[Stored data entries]
====

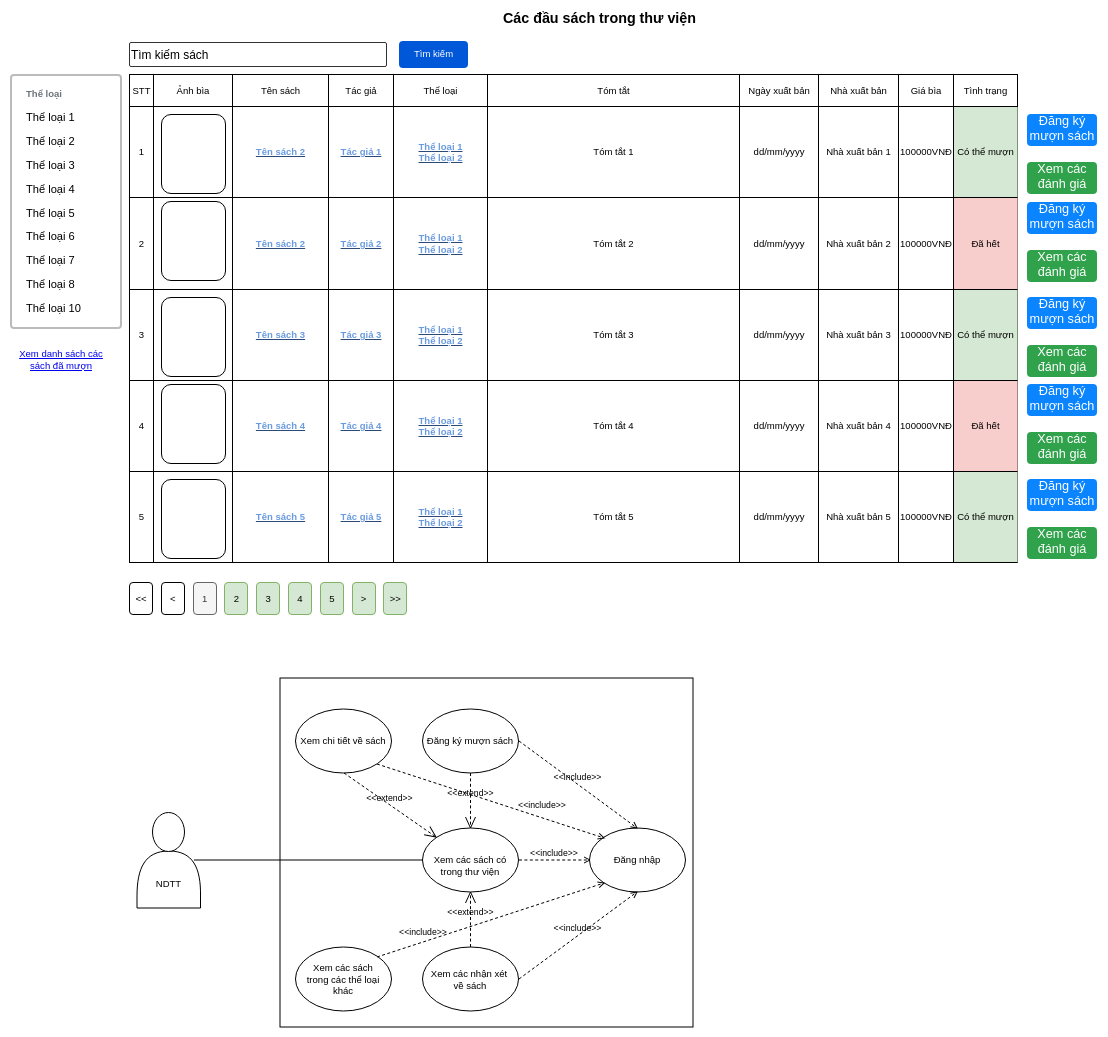
<!DOCTYPE html>
<html lang="vi">
<head>
<meta charset="utf-8">
<title>Các đầu sách trong thư viện</title>
<style>
:root{--ink:#000;--paper:#fff;--muted:#6c757d;--frame:#bbb;--link:#0000ee;--soft-link:#6a9be0;--search:#0057d8;--borrow:#0a84ff;--review:#31a24c;--green:#d5e8d4;--green-line:#82b366;--red:#f8cecc;--grey:#f5f5f5;--grey-line:#666}
*{box-sizing:border-box;margin:0;padding:0}
body{width:1108px;height:1037px;overflow:hidden;background:var(--paper);color:var(--ink);font:9.54px/11.5px "Liberation Sans",Arial,sans-serif}
ul{list-style:none}
.library{height:614px;padding-left:10px;display:grid;grid-template-columns:112px 889px 72px;grid-template-rows:41px 33px 489px 32px;column-gap:7px}
h1{grid-column:2;padding:10px 0 0 52px;text-align:center;font-size:14.3px;line-height:17px}
.search{grid-column:2;grid-row:2;display:flex;gap:12px}
.search-field{width:258px;height:25px;margin-top:1px;border:1px solid #333;border-radius:2px;padding-left:1px;font-size:11.9px;line-height:24px}
.search-button{width:69px;height:27px;border-radius:4px;background:var(--search);color:var(--paper);text-align:center;line-height:26px;text-decoration:none}
.sidebar{grid-column:1;grid-row:3}
.categories{height:255px;border:2px solid var(--frame);border-radius:4px;padding:6px 0 0 14px;font-size:11.1px;line-height:23.9px}
.categories h2{font-size:9.54px;line-height:23.9px;color:var(--muted)}
.borrowed{display:block;width:102px;margin-top:19px;text-align:center;color:var(--link)}
.books{grid-column:2;grid-row:3;display:grid;grid-template-columns:24px 79px 96px 65px 94px 252px 79px 80px 55px 64px;grid-template-rows:32px 91px 92px 91px 91px 91px;border:solid var(--ink);border-width:1px 0 0 1px}
.row{display:contents}
.row>*{display:flex;flex-direction:column;align-items:center;justify-content:center;border:solid var(--ink);border-width:0 1px 1px 0;white-space:nowrap}
.books a{color:var(--soft-link);font-weight:bold;text-decoration:underline #2b4a78}
.books .cover{justify-content:flex-start;padding-top:7px}
.even .cover{padding-top:3px}
.cover i{width:65px;height:80px;border:1px solid var(--ink);border-radius:10px}
.row .free{background:var(--green);border-right-color:#7c9377}
.row .out{background:var(--red);border-right-color:#a98481}
.actions{grid-column:3;grid-row:3;margin-left:2px;padding-top:40px}
.actions li{height:80px;display:flex;flex-direction:column;justify-content:space-between;margin-bottom:7px}
.actions li:nth-child(odd){margin-bottom:7.5px}
.actions li:nth-child(even){margin-bottom:15px}
.actions a{height:32px;border-radius:4px;color:var(--paper);background:var(--borrow);text-align:center;text-decoration:none;white-space:nowrap;font-size:12.7px;line-height:15.3px}
.actions a+a{background:var(--review)}
.pager{grid-column:2;grid-row:4;display:flex;gap:7.8px;margin-top:19px;height:33px}
.pager a{width:24px;border:1px solid var(--green-line);border-radius:4px;background:var(--green);color:var(--ink);text-align:center;line-height:31px;text-decoration:none}
.pager .edge{background:var(--paper);border-color:var(--ink)}
.pager .current{background:var(--grey);border-color:var(--grey-line);color:#333}
.use-cases{display:block;width:1108px;height:423px}
.shapes{fill:var(--paper);stroke:var(--ink)}
.flows{fill:none;stroke:var(--ink);stroke-dasharray:3 2.4}
.names,.labels{text-anchor:middle;fill:var(--ink)}
.labels{font-size:8.7px}
</style>
</head>
<body>
<main class="library">
<h1>Các đầu sách trong thư viện</h1>
<div class="search"><div class="search-field">Tìm kiếm sách</div><a class="search-button" href="#">Tìm kiếm</a></div>
<aside class="sidebar">
<nav class="categories"><h2>Thể loại</h2>
<ul><li>Thể loại 1</li><li>Thể loại 2</li><li>Thể loại 3</li><li>Thể loại 4</li><li>Thể loại 5</li><li>Thể loại 6</li><li>Thể loại 7</li><li>Thể loại 8</li><li>Thể loại 10</li></ul></nav>
<a class="borrowed" href="#">Xem danh sách các<br>sách đã mượn</a>
</aside>
<section class="books">
<div class="row"><div>STT</div><div>Ảnh bìa</div><div>Tên sách</div><div>Tác giả</div><div>Thể loại</div><div>Tóm tắt</div><div>Ngày xuất bản</div><div>Nhà xuất bản</div><div>Giá bìa</div><div>Tình trạng</div></div>
<div class="row"><div>1</div><div class="cover"><i></i></div><div><a href="#">Tên sách 2</a></div><div><a href="#">Tác giả 1</a></div><div><a href="#">Thể loại 1</a><a href="#">Thể loại 2</a></div><div>Tóm tắt 1</div><div>dd/mm/yyyy</div><div>Nhà xuất bản 1</div><div>100000VNĐ</div><div class="free">Có thể mượn</div></div>
<div class="row even"><div>2</div><div class="cover"><i></i></div><div><a href="#">Tên sách 2</a></div><div><a href="#">Tác giả 2</a></div><div><a href="#">Thể loại 1</a><a href="#">Thể loại 2</a></div><div>Tóm tắt 2</div><div>dd/mm/yyyy</div><div>Nhà xuất bản 2</div><div>100000VNĐ</div><div class="out">Đã hết</div></div>
<div class="row"><div>3</div><div class="cover"><i></i></div><div><a href="#">Tên sách 3</a></div><div><a href="#">Tác giả 3</a></div><div><a href="#">Thể loại 1</a><a href="#">Thể loại 2</a></div><div>Tóm tắt 3</div><div>dd/mm/yyyy</div><div>Nhà xuất bản 3</div><div>100000VNĐ</div><div class="free">Có thể mượn</div></div>
<div class="row even"><div>4</div><div class="cover"><i></i></div><div><a href="#">Tên sách 4</a></div><div><a href="#">Tác giả 4</a></div><div><a href="#">Thể loại 1</a><a href="#">Thể loại 2</a></div><div>Tóm tắt 4</div><div>dd/mm/yyyy</div><div>Nhà xuất bản 4</div><div>100000VNĐ</div><div class="out">Đã hết</div></div>
<div class="row"><div>5</div><div class="cover"><i></i></div><div><a href="#">Tên sách 5</a></div><div><a href="#">Tác giả 5</a></div><div><a href="#">Thể loại 1</a><a href="#">Thể loại 2</a></div><div>Tóm tắt 5</div><div>dd/mm/yyyy</div><div>Nhà xuất bản 5</div><div>100000VNĐ</div><div class="free">Có thể mượn</div></div>
</section>
<ul class="actions">
<li><a href="#">Đăng ký<br>mượn sách</a><a href="#">Xem các<br>đánh giá</a></li>
<li><a href="#">Đăng ký<br>mượn sách</a><a href="#">Xem các<br>đánh giá</a></li>
<li><a href="#">Đăng ký<br>mượn sách</a><a href="#">Xem các<br>đánh giá</a></li>
<li><a href="#">Đăng ký<br>mượn sách</a><a href="#">Xem các<br>đánh giá</a></li>
<li><a href="#">Đăng ký<br>mượn sách</a><a href="#">Xem các<br>đánh giá</a></li>
</ul>
<nav class="pager"><a class="edge" href="#">&lt;&lt;</a><a class="edge" href="#">&lt;</a><a class="current" href="#">1</a><a href="#">2</a><a href="#">3</a><a href="#">4</a><a href="#">5</a><a href="#">&gt;</a><a href="#">&gt;&gt;</a></nav>
</main>
<svg class="use-cases" viewBox="0 614 1108 423" role="img" aria-label="Sơ đồ ca sử dụng">
<defs>
<marker id="extend-arrow" markerUnits="userSpaceOnUse" markerWidth="14" markerHeight="14" refX="12" refY="7" orient="auto"><path d="M1 2 12 7 1 12" fill="none" stroke="#000"/></marker>
<marker id="include-arrow" markerUnits="userSpaceOnUse" markerWidth="10" markerHeight="10" refX="8" refY="5" orient="auto"><path d="M2 2 8 5 2 8" fill="none" stroke="#000"/></marker>
<ellipse id="use-case" rx="48" ry="32"/>
</defs>
<g class="shapes">
<rect x="280" y="678" width="413" height="349"/>
<line x1="194" y1="860" x2="423" y2="860"/>
<path class="actor-body" d="M137 908V896C137 868 145 851 169 851S201 868 200.500 896V908Z"/>
<ellipse class="actor-head" cx="168.500" cy="832" rx="16" ry="19.500"/>
<use href="#use-case" x="343.500" y="741"/>
<use href="#use-case" x="470.500" y="741"/>
<use href="#use-case" x="470.500" y="860"/>
<use href="#use-case" x="637.500" y="860"/>
<use href="#use-case" x="343.500" y="979"/>
<use href="#use-case" x="470.500" y="979"/>
</g>
<g class="flows" marker-end="url(#extend-arrow)">
<path marker-end="url(#extend-arrow)" d="M344 773 436 837"/>
<path marker-end="url(#extend-arrow)" d="M470.500 773V828"/>
<path marker-end="url(#extend-arrow)" d="M470.500 947V892"/>
</g>
<g class="flows">
<path marker-end="url(#include-arrow)" d="M377 764 604 838"/>
<path marker-end="url(#include-arrow)" d="M519 741 637 828"/>
<path marker-end="url(#include-arrow)" d="M519 860H590"/>
<path marker-end="url(#include-arrow)" d="M377 957 604 883"/>
<path marker-end="url(#include-arrow)" d="M519 979 637 892"/>
</g>
<g class="names">
<text x="168.500" y="887">NDTT</text>
<text x="343" y="744">Xem chi tiết về sách</text>
<text x="470" y="744">Đăng ký mượn sách</text>
<text x="470" y="863">Xem các sách có<tspan x="470" dy="12">trong thư viện</tspan></text>
<text x="637" y="863">Đăng nhập</text>
<text x="343" y="971">Xem các sách<tspan x="343" dy="11.500">trong các thể loại</tspan><tspan x="343" dy="11.500">khác</tspan></text>
<text x="469" y="977">Xem các nhận xét<tspan x="470" dy="12">về sách</tspan></text>
</g>
<g class="labels">
<text x="389.500" y="801">&lt;&lt;extend&gt;&gt;</text>
<text x="470.500" y="796">&lt;&lt;extend&gt;&gt;</text>
<text x="470.500" y="915">&lt;&lt;extend&gt;&gt;</text>
<text x="577.500" y="780">&lt;&lt;include&gt;&gt;</text>
<text x="542" y="808">&lt;&lt;include&gt;&gt;</text>
<text x="554" y="856">&lt;&lt;include&gt;&gt;</text>
<text x="423" y="935">&lt;&lt;include&gt;&gt;</text>
<text x="577.500" y="931">&lt;&lt;include&gt;&gt;</text>
</g>
</svg>
</body>
</html>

====

What is needed:
Your task is to retype, exactly and only, the lines from the one with "908V896C137 868 145" through the final line above.

Solution below:
<path class="actor-body" d="M137 908V896C137 868 145 851 169 851S201 868 200.500 896V908Z"/>
<ellipse class="actor-head" cx="168.500" cy="832" rx="16" ry="19.500"/>
<use href="#use-case" x="343.500" y="741"/>
<use href="#use-case" x="470.500" y="741"/>
<use href="#use-case" x="470.500" y="860"/>
<use href="#use-case" x="637.500" y="860"/>
<use href="#use-case" x="343.500" y="979"/>
<use href="#use-case" x="470.500" y="979"/>
</g>
<g class="flows" marker-end="url(#extend-arrow)">
<path marker-end="url(#extend-arrow)" d="M344 773 436 837"/>
<path marker-end="url(#extend-arrow)" d="M470.500 773V828"/>
<path marker-end="url(#extend-arrow)" d="M470.500 947V892"/>
</g>
<g class="flows">
<path marker-end="url(#include-arrow)" d="M377 764 604 838"/>
<path marker-end="url(#include-arrow)" d="M519 741 637 828"/>
<path marker-end="url(#include-arrow)" d="M519 860H590"/>
<path marker-end="url(#include-arrow)" d="M377 957 604 883"/>
<path marker-end="url(#include-arrow)" d="M519 979 637 892"/>
</g>
<g class="names">
<text x="168.500" y="887">NDTT</text>
<text x="343" y="744">Xem chi tiết về sách</text>
<text x="470" y="744">Đăng ký mượn sách</text>
<text x="470" y="863">Xem các sách có<tspan x="470" dy="12">trong thư viện</tspan></text>
<text x="637" y="863">Đăng nhập</text>
<text x="343" y="971">Xem các sách<tspan x="343" dy="11.500">trong các thể loại</tspan><tspan x="343" dy="11.500">khác</tspan></text>
<text x="469" y="977">Xem các nhận xét<tspan x="470" dy="12">về sách</tspan></text>
</g>
<g class="labels">
<text x="389.500" y="801">&lt;&lt;extend&gt;&gt;</text>
<text x="470.500" y="796">&lt;&lt;extend&gt;&gt;</text>
<text x="470.500" y="915">&lt;&lt;extend&gt;&gt;</text>
<text x="577.500" y="780">&lt;&lt;include&gt;&gt;</text>
<text x="542" y="808">&lt;&lt;include&gt;&gt;</text>
<text x="554" y="856">&lt;&lt;include&gt;&gt;</text>
<text x="423" y="935">&lt;&lt;include&gt;&gt;</text>
<text x="577.500" y="931">&lt;&lt;include&gt;&gt;</text>
</g>
</svg>
</body>
</html>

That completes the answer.